§ EXERCISE DIRECTIONS:
Among the records below, find each line that includes the string "forest" and copy it.

§ SUPPLIED RECORDS:
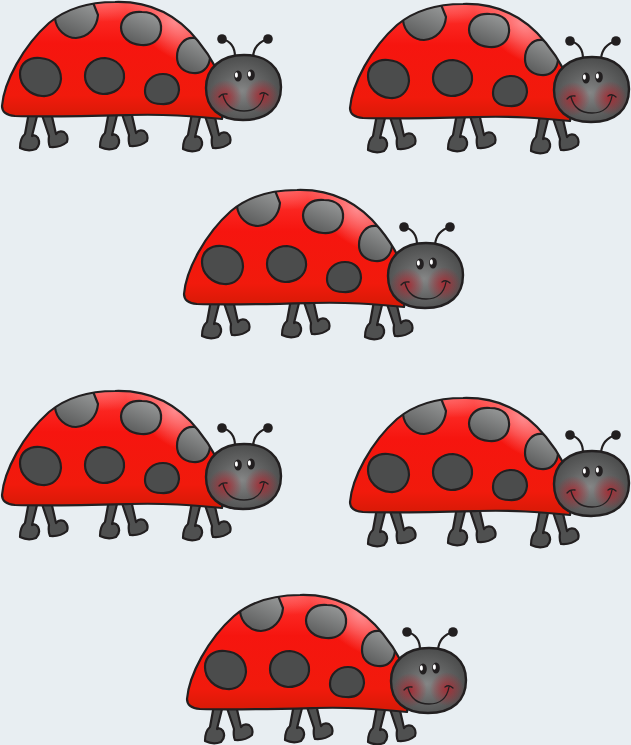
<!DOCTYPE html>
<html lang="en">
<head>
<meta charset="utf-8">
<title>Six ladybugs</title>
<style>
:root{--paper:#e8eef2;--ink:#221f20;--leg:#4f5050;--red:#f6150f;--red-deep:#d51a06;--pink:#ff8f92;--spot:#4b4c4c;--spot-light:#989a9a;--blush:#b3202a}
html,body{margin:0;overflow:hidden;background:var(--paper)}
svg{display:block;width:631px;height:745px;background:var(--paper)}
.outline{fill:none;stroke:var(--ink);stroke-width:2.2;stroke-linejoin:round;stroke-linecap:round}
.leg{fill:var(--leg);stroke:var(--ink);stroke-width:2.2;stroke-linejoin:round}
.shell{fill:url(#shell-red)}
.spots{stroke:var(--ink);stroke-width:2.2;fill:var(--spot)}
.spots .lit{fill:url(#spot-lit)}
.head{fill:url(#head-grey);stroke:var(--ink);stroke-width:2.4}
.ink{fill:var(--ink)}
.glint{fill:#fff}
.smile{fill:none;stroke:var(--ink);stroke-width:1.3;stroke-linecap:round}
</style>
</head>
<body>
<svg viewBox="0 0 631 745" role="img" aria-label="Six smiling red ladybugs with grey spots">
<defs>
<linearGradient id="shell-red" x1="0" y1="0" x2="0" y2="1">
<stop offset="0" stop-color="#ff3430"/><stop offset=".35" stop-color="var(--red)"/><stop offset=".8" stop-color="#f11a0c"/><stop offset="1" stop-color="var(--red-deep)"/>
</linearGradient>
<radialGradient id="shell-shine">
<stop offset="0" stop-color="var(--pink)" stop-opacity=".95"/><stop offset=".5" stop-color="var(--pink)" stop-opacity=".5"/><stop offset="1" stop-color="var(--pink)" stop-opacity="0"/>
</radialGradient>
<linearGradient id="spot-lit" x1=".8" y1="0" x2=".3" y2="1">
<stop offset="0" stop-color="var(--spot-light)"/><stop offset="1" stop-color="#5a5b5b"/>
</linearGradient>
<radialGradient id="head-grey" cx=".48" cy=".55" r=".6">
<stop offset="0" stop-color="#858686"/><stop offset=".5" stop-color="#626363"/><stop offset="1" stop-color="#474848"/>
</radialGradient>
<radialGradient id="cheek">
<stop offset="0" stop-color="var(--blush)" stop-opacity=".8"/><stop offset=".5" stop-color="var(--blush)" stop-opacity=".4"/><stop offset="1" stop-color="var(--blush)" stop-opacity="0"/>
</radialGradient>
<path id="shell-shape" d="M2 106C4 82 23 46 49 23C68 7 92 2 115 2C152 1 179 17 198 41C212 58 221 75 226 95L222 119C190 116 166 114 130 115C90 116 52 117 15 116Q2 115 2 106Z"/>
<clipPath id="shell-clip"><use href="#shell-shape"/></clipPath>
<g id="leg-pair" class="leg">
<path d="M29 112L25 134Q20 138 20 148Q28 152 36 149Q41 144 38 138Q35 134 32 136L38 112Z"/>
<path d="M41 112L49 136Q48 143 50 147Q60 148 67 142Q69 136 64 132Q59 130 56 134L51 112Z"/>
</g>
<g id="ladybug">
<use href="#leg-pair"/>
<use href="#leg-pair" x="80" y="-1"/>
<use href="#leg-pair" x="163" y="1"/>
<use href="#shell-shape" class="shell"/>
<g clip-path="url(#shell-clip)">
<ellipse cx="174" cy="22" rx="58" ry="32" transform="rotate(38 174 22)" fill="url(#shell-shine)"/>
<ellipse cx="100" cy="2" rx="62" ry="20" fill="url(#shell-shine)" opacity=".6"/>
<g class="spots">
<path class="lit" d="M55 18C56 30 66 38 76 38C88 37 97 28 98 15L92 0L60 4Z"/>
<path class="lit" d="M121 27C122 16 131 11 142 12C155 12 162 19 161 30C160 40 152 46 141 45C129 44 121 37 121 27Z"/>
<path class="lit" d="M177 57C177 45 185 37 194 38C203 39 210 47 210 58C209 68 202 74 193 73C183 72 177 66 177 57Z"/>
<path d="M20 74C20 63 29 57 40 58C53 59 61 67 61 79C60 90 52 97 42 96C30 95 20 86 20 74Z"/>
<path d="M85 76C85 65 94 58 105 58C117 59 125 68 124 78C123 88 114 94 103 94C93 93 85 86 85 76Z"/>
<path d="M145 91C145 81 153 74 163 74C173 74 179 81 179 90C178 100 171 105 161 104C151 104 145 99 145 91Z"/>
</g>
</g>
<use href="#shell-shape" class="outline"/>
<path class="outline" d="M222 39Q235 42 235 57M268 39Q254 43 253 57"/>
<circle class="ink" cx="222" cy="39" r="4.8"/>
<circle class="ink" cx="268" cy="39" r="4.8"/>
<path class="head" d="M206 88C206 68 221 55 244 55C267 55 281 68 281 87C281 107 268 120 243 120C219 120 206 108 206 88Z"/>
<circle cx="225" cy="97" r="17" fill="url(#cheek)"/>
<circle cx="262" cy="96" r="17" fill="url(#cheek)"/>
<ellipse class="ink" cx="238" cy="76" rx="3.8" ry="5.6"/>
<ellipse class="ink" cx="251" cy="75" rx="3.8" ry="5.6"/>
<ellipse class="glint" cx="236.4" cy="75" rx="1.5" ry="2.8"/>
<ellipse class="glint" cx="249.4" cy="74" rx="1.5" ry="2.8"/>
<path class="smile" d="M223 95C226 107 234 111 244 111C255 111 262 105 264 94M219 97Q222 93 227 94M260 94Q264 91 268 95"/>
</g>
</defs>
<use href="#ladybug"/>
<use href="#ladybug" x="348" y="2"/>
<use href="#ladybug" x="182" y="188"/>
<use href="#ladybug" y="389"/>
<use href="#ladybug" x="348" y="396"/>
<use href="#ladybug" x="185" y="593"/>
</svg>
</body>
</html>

* * *

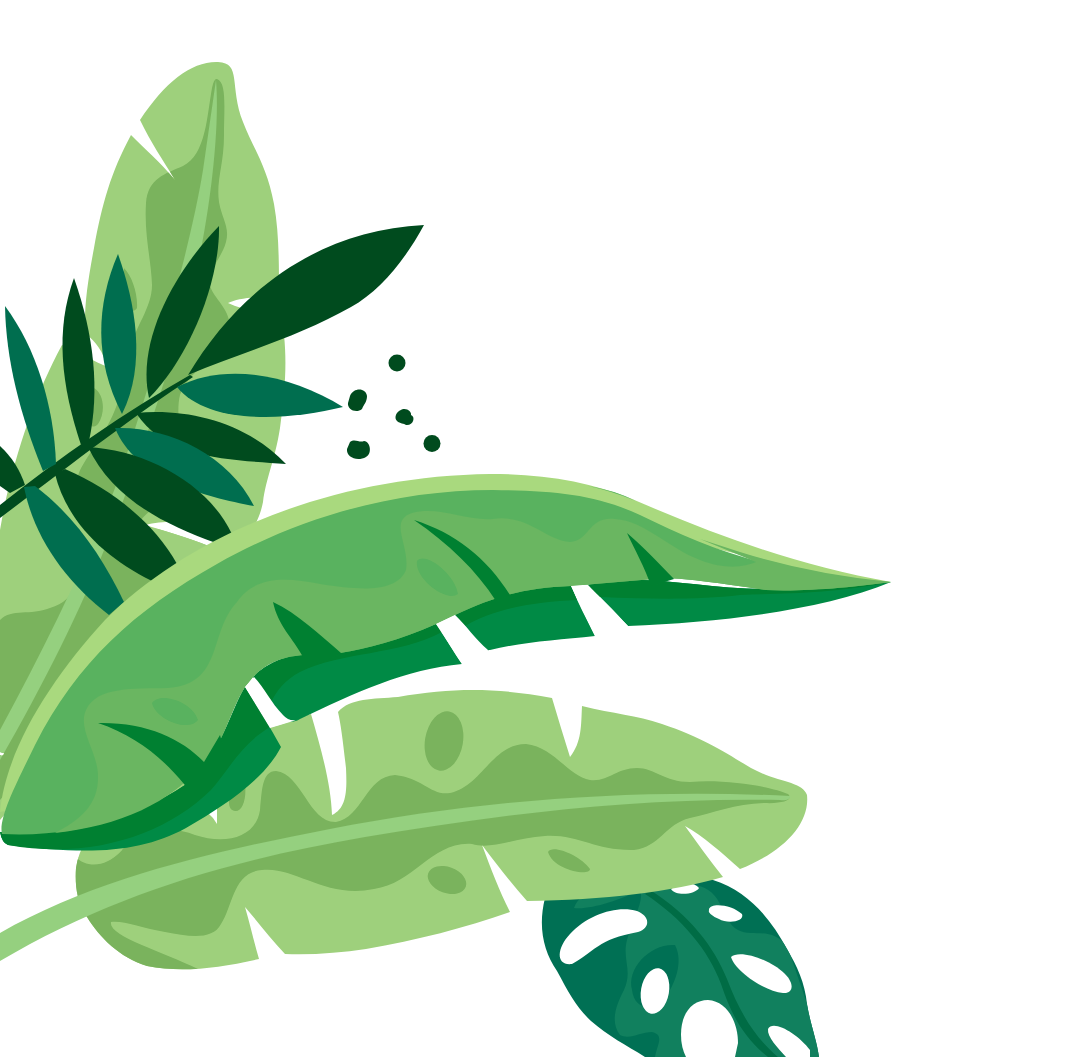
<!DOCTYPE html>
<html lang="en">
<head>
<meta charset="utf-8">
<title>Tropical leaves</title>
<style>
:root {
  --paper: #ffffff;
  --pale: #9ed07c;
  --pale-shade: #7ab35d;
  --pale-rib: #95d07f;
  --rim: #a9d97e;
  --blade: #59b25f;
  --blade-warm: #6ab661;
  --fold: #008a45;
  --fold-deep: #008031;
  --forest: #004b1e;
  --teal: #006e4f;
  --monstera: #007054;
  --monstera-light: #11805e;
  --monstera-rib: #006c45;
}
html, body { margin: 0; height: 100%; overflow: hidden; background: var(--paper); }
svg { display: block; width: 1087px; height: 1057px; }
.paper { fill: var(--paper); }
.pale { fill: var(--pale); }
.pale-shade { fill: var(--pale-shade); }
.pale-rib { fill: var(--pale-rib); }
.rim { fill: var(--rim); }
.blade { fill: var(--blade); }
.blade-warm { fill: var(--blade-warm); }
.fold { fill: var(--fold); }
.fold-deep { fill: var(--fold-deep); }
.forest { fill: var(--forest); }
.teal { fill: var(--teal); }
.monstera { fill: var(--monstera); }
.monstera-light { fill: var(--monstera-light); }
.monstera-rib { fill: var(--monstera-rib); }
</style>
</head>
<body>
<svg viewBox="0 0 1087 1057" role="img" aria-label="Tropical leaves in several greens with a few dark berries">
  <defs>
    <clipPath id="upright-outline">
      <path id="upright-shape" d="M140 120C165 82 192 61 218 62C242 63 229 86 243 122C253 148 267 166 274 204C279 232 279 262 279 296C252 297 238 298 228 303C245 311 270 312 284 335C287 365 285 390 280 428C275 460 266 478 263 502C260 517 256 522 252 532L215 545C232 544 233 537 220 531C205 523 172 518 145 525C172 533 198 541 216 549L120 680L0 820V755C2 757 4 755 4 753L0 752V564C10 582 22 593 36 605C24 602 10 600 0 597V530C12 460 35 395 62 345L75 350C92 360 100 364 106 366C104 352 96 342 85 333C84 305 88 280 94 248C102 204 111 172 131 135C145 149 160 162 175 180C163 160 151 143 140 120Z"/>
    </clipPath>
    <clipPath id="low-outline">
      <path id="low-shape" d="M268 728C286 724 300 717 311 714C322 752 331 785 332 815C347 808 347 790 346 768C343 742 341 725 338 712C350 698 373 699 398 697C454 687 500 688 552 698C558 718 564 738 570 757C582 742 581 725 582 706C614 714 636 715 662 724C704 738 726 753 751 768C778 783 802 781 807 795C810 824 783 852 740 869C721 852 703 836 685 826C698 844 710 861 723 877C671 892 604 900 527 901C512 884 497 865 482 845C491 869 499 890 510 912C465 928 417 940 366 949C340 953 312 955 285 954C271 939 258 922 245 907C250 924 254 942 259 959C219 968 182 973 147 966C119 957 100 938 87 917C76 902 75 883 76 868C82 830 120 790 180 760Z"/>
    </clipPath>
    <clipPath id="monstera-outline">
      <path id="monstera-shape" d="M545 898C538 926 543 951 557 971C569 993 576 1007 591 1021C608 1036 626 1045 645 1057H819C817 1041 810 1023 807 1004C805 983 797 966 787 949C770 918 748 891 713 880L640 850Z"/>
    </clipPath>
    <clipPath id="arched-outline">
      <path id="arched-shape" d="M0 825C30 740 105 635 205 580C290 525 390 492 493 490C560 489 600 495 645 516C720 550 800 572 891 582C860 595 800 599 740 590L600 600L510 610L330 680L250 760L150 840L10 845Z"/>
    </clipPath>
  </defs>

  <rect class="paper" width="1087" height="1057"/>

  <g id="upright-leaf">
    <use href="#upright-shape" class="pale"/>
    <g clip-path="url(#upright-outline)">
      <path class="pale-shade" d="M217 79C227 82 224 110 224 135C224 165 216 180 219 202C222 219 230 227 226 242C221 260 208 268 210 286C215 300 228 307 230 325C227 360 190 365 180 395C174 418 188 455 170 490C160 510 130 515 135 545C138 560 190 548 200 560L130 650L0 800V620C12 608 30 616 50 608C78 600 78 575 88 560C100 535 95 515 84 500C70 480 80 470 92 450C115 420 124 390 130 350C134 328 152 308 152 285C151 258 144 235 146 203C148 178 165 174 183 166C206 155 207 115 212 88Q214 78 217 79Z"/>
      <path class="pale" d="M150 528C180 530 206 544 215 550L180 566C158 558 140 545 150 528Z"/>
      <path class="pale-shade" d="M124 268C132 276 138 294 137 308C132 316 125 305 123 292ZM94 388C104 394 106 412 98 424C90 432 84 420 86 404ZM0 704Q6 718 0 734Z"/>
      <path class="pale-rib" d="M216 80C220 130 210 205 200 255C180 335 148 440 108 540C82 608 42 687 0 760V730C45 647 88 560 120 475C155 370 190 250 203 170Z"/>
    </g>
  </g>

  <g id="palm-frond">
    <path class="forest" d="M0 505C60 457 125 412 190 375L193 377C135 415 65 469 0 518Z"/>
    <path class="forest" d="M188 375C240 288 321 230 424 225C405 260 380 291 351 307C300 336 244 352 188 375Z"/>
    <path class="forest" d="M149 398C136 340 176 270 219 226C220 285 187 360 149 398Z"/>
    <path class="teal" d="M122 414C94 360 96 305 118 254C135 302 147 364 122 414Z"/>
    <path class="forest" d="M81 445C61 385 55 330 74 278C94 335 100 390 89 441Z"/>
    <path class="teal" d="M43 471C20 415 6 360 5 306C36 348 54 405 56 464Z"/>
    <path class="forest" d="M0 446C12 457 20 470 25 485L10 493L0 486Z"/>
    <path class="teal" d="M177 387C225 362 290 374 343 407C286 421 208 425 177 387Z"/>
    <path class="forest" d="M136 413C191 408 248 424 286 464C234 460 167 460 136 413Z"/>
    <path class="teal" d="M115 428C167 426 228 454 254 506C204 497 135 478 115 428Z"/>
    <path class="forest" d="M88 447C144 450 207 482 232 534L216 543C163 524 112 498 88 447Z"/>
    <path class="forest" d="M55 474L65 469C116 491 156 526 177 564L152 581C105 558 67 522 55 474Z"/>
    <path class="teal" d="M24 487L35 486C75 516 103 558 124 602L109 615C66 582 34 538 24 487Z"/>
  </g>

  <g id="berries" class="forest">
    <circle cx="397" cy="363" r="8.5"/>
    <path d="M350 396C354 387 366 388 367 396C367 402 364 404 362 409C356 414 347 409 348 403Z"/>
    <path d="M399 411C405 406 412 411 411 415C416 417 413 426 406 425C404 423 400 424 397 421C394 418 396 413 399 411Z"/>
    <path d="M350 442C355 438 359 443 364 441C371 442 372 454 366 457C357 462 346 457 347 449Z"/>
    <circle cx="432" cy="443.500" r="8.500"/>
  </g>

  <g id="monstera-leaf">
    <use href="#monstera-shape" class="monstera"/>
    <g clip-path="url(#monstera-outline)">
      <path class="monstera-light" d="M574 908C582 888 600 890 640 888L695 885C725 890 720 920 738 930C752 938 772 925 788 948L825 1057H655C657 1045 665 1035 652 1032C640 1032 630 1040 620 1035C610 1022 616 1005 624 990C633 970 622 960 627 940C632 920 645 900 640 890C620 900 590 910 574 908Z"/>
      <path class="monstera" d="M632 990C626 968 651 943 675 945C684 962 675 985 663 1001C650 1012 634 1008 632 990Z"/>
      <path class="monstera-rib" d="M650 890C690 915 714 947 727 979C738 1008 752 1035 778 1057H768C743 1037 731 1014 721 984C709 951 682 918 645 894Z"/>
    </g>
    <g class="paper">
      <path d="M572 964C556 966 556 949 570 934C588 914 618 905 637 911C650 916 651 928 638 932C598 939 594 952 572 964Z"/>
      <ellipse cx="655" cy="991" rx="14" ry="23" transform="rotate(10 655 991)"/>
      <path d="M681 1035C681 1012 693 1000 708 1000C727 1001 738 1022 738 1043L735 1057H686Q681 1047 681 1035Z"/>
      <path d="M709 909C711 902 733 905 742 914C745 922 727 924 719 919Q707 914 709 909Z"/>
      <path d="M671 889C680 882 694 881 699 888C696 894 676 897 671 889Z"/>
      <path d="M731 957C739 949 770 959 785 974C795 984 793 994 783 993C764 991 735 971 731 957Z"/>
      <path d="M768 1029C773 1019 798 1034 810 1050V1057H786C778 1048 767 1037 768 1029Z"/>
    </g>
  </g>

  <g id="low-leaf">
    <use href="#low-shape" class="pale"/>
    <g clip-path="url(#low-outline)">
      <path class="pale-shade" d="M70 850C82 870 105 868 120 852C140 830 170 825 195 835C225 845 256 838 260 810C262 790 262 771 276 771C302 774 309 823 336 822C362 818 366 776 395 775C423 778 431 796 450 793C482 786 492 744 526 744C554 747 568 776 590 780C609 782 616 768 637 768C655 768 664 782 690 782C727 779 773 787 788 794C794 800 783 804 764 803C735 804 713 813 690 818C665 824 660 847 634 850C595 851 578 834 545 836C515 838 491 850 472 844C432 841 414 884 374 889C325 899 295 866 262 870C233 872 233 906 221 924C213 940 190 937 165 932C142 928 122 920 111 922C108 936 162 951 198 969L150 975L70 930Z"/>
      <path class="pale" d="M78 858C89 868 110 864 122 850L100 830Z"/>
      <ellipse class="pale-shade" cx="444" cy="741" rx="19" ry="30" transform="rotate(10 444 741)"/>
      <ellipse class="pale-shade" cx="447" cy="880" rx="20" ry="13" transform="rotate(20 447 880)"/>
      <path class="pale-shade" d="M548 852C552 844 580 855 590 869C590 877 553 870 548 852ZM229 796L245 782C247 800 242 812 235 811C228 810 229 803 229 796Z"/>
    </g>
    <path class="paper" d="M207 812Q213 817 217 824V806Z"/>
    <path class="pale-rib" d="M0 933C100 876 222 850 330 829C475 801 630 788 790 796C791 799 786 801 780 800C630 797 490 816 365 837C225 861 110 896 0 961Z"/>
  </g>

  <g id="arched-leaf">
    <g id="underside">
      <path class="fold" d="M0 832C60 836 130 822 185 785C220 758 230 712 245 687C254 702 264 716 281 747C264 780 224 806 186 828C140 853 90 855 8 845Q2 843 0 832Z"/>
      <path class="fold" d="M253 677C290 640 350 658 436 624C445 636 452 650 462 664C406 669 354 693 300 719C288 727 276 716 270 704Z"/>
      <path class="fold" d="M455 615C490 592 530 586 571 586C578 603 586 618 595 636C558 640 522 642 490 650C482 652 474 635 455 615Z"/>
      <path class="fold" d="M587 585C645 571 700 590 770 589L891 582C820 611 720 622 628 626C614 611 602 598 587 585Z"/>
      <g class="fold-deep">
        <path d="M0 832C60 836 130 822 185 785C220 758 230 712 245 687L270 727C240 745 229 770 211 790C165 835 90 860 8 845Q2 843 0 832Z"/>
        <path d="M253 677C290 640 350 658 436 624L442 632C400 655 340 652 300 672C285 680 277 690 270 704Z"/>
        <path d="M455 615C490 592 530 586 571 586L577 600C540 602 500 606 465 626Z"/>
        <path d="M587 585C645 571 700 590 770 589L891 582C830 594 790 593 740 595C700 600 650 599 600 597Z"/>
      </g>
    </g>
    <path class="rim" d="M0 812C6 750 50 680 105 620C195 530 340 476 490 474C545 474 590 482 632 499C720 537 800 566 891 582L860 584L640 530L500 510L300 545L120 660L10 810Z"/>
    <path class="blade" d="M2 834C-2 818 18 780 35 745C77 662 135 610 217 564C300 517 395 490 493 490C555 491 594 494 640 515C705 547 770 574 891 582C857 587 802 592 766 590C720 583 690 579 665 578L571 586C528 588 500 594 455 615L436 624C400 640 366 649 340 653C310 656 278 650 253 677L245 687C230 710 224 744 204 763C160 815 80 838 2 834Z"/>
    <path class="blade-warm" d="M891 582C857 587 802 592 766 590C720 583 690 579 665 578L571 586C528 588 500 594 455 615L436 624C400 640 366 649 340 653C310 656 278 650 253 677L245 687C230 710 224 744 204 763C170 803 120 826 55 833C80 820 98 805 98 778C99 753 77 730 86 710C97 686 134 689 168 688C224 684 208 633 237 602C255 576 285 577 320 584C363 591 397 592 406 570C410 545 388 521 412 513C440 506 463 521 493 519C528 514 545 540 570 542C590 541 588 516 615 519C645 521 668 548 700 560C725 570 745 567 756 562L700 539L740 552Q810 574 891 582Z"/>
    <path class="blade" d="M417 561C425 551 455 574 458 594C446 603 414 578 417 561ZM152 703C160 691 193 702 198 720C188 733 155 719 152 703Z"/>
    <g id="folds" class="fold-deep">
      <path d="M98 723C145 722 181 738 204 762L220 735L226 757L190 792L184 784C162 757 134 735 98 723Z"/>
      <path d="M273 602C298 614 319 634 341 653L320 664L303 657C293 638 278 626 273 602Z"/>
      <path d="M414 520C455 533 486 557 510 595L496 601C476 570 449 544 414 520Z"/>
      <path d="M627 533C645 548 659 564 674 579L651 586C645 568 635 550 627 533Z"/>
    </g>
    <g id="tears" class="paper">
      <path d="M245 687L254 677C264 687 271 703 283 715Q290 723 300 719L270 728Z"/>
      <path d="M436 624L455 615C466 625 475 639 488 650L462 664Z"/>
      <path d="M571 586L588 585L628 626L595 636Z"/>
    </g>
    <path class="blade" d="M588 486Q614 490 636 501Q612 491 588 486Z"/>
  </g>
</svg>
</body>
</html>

§ WORKED SOLUTION:
  --forest: #004b1e;
.forest { fill: var(--forest); }
    <path class="forest" d="M0 505C60 457 125 412 190 375L193 377C135 415 65 469 0 518Z"/>
    <path class="forest" d="M188 375C240 288 321 230 424 225C405 260 380 291 351 307C300 336 244 352 188 375Z"/>
    <path class="forest" d="M149 398C136 340 176 270 219 226C220 285 187 360 149 398Z"/>
    <path class="forest" d="M81 445C61 385 55 330 74 278C94 335 100 390 89 441Z"/>
    <path class="forest" d="M0 446C12 457 20 470 25 485L10 493L0 486Z"/>
    <path class="forest" d="M136 413C191 408 248 424 286 464C234 460 167 460 136 413Z"/>
    <path class="forest" d="M88 447C144 450 207 482 232 534L216 543C163 524 112 498 88 447Z"/>
    <path class="forest" d="M55 474L65 469C116 491 156 526 177 564L152 581C105 558 67 522 55 474Z"/>
  <g id="berries" class="forest">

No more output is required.